Absolutely no room for mistakes

EVERY time a public examination (Ujian Pencapaian Sekolah Rendah, Penilaian Menengah Rendah /Pentaksiran Tingkatan 3 or Sijil Pelajaran Malaysia ) is ongoing, students and parents not only endure the pressure linked to the exam but also bear a lingering feeling of apprehension.

This worry and fear is because now and then, our public exams are wrought with incidences that are beyond the students’ or parents’ doing, but affect them dearly nevertheless. Incidences in recent years include the leakage of exam questions that resulted in the resitting of papers.

Questions set were faulty in terms of content, syllabus or grammar, and multiple-choice questions provided no correct answers which confused the candidates. The distribution of wrong question papers in some centres also resulted in students being quarantined for hours.

Examinations can be an enjoyable experience if all those involved play their part responsibly and with dedication.

Most recently, it was reported that the SPM-level Chinese Language comprehension passages had appeared in the UPSR Chinese Language paper!

No doubt the authorities acted quickly each time to contain and limit the damage done.

Parents were reassured that the marking and grading of the affected papers would take into consideration the “mistakes” made.

This is all very well and with good-intention but, unfortunately, it happens once too often! I venture to argue that those who are managing exams must reckon that they are in for a zero-defect business.

The responsibility is heavy and no excuses can absolve them of their carelessness or lack of foresight in anticipating probable problems.

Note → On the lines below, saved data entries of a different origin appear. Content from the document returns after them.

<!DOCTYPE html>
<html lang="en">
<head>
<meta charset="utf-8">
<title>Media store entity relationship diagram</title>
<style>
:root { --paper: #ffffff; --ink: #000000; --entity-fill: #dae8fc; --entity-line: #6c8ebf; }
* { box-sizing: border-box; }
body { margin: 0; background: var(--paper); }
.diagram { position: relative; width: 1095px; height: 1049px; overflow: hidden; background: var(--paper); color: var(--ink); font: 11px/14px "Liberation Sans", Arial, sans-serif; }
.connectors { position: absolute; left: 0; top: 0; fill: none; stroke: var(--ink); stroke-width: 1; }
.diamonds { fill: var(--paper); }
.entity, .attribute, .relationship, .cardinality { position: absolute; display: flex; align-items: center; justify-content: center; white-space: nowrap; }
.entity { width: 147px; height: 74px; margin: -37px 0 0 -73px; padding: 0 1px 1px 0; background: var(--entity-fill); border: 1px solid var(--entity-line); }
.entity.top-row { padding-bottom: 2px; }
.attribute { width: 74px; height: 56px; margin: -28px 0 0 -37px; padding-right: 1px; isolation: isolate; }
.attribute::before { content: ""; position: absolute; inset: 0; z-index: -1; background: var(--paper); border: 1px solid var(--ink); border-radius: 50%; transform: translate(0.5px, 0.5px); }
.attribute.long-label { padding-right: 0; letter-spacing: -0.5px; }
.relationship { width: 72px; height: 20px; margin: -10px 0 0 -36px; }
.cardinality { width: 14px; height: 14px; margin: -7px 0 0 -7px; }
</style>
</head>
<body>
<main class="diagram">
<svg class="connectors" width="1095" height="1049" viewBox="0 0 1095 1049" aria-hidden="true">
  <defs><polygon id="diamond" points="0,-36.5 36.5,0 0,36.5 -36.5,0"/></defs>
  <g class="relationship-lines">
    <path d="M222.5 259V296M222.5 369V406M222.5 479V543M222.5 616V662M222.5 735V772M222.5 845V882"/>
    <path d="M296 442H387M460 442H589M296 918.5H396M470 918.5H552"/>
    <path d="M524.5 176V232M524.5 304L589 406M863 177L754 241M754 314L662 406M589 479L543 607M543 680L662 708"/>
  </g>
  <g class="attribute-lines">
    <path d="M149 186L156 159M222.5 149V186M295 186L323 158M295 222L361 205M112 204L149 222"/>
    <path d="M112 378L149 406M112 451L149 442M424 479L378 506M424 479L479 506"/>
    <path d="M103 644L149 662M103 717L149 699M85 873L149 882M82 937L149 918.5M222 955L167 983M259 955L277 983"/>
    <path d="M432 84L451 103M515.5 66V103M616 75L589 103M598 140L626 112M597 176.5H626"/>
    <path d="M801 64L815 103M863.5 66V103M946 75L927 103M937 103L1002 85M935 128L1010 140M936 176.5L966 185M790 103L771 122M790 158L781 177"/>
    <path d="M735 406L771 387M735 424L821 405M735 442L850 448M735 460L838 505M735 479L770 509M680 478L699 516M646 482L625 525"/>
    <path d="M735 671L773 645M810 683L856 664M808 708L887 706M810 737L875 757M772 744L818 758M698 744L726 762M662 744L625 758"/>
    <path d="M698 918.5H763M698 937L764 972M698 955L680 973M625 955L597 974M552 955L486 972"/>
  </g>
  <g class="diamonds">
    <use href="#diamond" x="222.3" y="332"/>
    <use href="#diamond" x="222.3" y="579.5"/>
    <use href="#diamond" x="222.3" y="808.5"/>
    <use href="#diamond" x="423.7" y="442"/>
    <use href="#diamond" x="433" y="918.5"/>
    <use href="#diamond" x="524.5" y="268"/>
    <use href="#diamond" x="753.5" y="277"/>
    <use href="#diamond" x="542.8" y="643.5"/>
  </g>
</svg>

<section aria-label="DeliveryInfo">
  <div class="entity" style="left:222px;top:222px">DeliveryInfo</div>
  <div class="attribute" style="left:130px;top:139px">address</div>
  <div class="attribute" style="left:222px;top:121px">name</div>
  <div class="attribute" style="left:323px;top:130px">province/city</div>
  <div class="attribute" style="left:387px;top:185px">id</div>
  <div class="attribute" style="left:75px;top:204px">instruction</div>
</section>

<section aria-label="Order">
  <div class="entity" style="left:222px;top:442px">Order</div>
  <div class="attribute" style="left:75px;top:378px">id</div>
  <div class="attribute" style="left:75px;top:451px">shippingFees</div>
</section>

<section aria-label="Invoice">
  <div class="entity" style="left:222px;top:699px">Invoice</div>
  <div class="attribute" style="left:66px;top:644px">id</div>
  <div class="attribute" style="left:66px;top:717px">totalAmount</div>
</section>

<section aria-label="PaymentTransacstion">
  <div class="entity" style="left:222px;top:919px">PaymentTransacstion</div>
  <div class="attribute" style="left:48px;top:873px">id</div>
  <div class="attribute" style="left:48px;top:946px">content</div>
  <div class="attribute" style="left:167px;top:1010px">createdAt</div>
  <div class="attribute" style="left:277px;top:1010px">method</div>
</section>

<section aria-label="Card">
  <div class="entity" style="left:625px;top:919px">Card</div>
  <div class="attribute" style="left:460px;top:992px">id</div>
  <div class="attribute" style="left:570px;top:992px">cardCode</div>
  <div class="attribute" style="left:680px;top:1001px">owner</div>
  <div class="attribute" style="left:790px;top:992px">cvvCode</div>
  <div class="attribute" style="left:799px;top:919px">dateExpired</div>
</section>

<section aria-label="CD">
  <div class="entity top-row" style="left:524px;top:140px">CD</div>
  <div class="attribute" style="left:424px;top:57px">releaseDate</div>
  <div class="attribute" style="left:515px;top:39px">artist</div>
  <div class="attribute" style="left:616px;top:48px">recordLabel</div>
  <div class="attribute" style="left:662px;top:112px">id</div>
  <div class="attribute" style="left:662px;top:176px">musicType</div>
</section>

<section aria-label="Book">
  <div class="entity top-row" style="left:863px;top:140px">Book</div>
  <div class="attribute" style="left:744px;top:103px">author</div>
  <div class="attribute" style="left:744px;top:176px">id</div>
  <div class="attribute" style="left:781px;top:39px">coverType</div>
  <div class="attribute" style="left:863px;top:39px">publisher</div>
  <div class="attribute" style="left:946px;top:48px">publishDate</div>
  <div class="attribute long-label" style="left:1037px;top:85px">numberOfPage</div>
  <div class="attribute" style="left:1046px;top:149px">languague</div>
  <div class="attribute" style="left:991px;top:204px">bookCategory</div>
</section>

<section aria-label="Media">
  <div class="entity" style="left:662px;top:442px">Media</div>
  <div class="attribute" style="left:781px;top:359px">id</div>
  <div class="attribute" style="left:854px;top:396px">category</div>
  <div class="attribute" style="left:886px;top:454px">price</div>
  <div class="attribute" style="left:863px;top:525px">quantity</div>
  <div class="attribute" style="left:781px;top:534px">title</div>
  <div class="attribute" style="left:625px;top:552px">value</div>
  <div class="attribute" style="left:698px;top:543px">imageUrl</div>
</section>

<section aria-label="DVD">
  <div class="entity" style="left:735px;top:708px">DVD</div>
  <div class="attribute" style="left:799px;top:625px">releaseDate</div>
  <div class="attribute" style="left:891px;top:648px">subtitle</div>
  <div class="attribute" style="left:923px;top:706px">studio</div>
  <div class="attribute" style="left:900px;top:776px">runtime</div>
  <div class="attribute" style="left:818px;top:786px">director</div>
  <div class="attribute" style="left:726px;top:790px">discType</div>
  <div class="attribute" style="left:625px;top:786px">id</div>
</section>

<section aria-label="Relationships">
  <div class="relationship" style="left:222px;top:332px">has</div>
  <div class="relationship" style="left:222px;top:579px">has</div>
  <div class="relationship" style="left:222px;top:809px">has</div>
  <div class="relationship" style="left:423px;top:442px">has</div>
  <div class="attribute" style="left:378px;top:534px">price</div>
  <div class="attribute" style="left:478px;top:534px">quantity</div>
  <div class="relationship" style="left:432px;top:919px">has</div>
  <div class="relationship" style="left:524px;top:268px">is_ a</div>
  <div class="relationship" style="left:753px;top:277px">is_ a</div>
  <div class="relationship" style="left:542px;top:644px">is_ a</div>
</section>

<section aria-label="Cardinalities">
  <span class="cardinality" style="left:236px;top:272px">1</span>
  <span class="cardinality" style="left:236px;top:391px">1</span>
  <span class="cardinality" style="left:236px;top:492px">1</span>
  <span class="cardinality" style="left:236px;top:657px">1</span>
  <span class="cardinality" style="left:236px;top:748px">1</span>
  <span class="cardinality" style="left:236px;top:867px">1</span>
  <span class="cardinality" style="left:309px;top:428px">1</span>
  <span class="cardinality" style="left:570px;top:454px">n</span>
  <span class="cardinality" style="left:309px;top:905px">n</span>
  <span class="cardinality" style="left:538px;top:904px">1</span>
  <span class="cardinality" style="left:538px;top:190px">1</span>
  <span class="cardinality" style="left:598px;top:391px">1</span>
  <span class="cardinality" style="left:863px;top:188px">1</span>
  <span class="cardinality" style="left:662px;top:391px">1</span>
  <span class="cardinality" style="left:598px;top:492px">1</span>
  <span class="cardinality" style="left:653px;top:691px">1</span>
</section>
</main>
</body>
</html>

It is not out of order to expect that exams have to be foolproof as they had been in years gone by.

We need quality teachers and officials of the highest integrity to be in charge at all levels of exam management, from the drafting, formatting and selection of questions to the final printing and packaging of the exam papers.

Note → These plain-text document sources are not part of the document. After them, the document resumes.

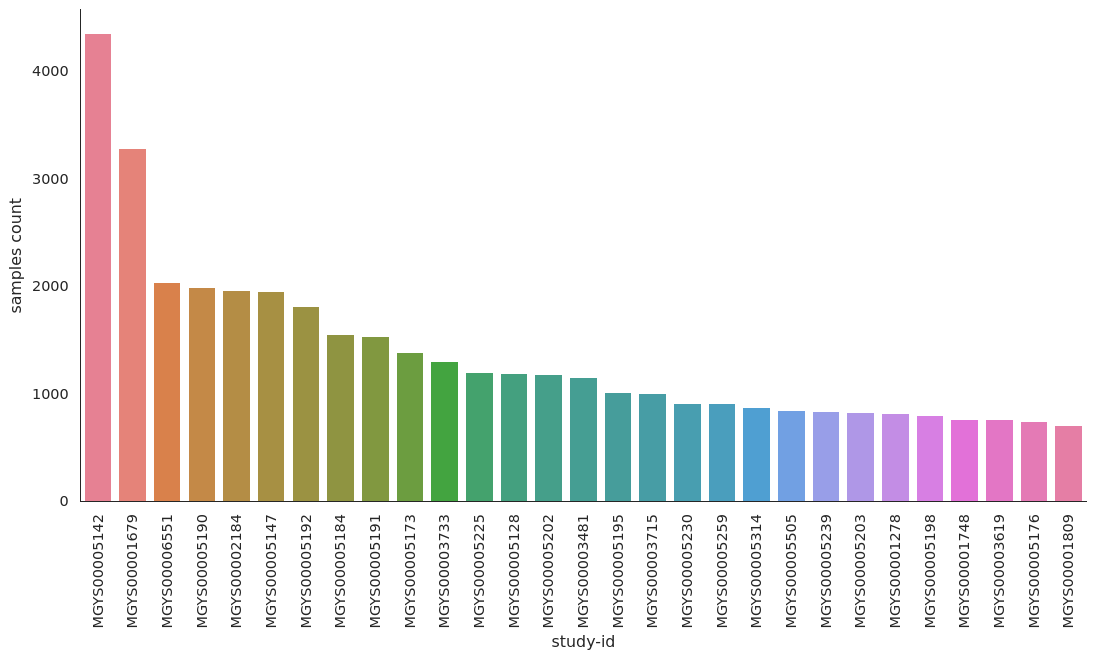
<!DOCTYPE html>
<html lang="en">
<head>
<meta charset="utf-8">
<title>Samples count by study-id</title>
<style>
:root { --ink: #262626; --paper: #ffffff; --tick-size: 14.45px; --title-size: 15.85px; }
* { box-sizing: border-box; margin: 0; padding: 0; }
html, body { width: 1096px; height: 661px; overflow: hidden; background: var(--paper); }
body { font-family: "DejaVu Sans", Verdana, sans-serif; color: var(--ink); font-size: var(--tick-size); line-height: 1; }
.chart {
  width: 1096px; height: 661px; display: grid;
  grid-template-columns: 32px 48px 1007px;
  grid-template-rows: 9px 493px 128px 24px;
}
.axis-title { font-size: var(--title-size); white-space: nowrap; }
.y-title { grid-area: 2 / 1; display: flex; align-items: center; justify-content: center; }
.y-title span { writing-mode: vertical-rl; transform: rotate(180deg); }
.x-title { grid-area: 4 / 3; display: flex; align-items: center; justify-content: center; }
.y-ticks {
  grid-area: 2 / 2; list-style: none; padding: 9px 12px 0 0;
  display: grid; grid-template-rows: repeat(5, 107.4px); align-items: center; justify-items: end;
}
.plot { grid-area: 2 / 3; position: relative; }
.plot::after {
  content: ""; position: absolute; inset: 0;
  border-left: 1.7px solid var(--ink); border-bottom: 1.7px solid var(--ink);
}
.bars, .x-ticks {
  list-style: none; display: grid; grid-template-columns: repeat(29, 34.68px);
  padding-left: 0.5px; justify-items: center;
}
.bars { height: 492px; align-items: end; }
.bars li { width: 26.6px; height: var(--h); background: var(--c); }
.x-ticks { grid-area: 3 / 3; padding-top: 12px; align-items: start; }
.x-ticks li { writing-mode: vertical-rl; transform: rotate(180deg); white-space: nowrap; }
</style>
</head>
<body>
<main class="chart">
  <div class="axis-title y-title"><span>samples count</span></div>
  <ul class="y-ticks"><li>4000</li><li>3000</li><li>2000</li><li>1000</li><li>0</li></ul>
  <div class="plot">
    <ul class="bars">
      <li style="--h:467px;--c:#e68193"></li>
      <li style="--h:352.5px;--c:#e58379"></li>
      <li style="--h:218.5px;--c:#d9814b"></li>
      <li style="--h:213px;--c:#c48947"></li>
      <li style="--h:210.5px;--c:#b48d45"></li>
      <li style="--h:209px;--c:#a79043"></li>
      <li style="--h:194px;--c:#9b9242"></li>
      <li style="--h:166px;--c:#8f9441"></li>
      <li style="--h:164px;--c:#819840"></li>
      <li style="--h:148px;--c:#6c9d40"></li>
      <li style="--h:139.5px;--c:#43a440"></li>
      <li style="--h:128.5px;--c:#44a26d"></li>
      <li style="--h:127.5px;--c:#44a07f"></li>
      <li style="--h:126px;--c:#459f8a"></li>
      <li style="--h:123px;--c:#459e93"></li>
      <li style="--h:108px;--c:#469d9b"></li>
      <li style="--h:107px;--c:#479da5"></li>
      <li style="--h:97px;--c:#489eb0"></li>
      <li style="--h:97px;--c:#4a9ebd"></li>
      <li style="--h:93px;--c:#4f9fd2"></li>
      <li style="--h:90px;--c:#71a0e3"></li>
      <li style="--h:89px;--c:#989ee8"></li>
      <li style="--h:88.5px;--c:#af97e7"></li>
      <li style="--h:87px;--c:#c38de5"></li>
      <li style="--h:85px;--c:#d77fe3"></li>
      <li style="--h:81.5px;--c:#e271d8"></li>
      <li style="--h:81px;--c:#e376c5"></li>
      <li style="--h:79.5px;--c:#e47ab5"></li>
      <li style="--h:75.5px;--c:#e57ea5"></li>
    </ul>
  </div>
  <ul class="x-ticks">
    <li>MGYS00005142</li><li>MGYS00001679</li><li>MGYS00006551</li><li>MGYS00005190</li><li>MGYS00002184</li>
    <li>MGYS00005147</li><li>MGYS00005192</li><li>MGYS00005184</li><li>MGYS00005191</li><li>MGYS00005173</li>
    <li>MGYS00003733</li><li>MGYS00005225</li><li>MGYS00005128</li><li>MGYS00005202</li><li>MGYS00003481</li>
    <li>MGYS00005195</li><li>MGYS00003715</li><li>MGYS00005230</li><li>MGYS00005259</li><li>MGYS00005314</li>
    <li>MGYS00005505</li><li>MGYS00005239</li><li>MGYS00005203</li><li>MGYS00001278</li><li>MGYS00005198</li>
    <li>MGYS00001748</li><li>MGYS00003619</li><li>MGYS00005176</li><li>MGYS00001809</li>
  </ul>
  <div class="axis-title x-title">study-id</div>
</main>
</body>
</html>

These teachers and officials should have adequate knowledge of the subject(s) they teach or oversee. They must have sufficient field experiences, meaning they have spent enough years in classroom teaching and/or supervision of the subject(s).

These classroom experiences will give them knowledge and understanding of what are fair questions for the candidates to answer and (even) for teachers to teach. In addition, exam officials should learn the basic management skills and safety measures to coordinate meticulously the process of getting those exam papers printed, packaged and distributed efficiently to all exam centres.

Unfortunately, if I may say so, the learning curve for teachers and officials involved in exam matters has to be steep. They do not have all the time to hone or sharpen their skills.

Demanding it may sound, they have to get it right the first time. Just remember that the students who are sitting a paper in an exam have just that one and only chance to do their best and enjoy the experience.

The teachers and officials in charge of exam have the responsibility and moral obligation to get all the settings right for these students.

Examinations can be an enjoyable experience and not a stressful one if all parties involved play their part responsibly and with dedication.
Tags: assessment, exam, mistakes

Posts from This Journal “mistakes” Tag

  • Post a new comment


    default userpic

    Your reply will be screened

    Your IP address will be recorded 

    When you submit the form an invisible reCAPTCHA check will be performed.
    You must follow the Privacy Policy and Google Terms of use.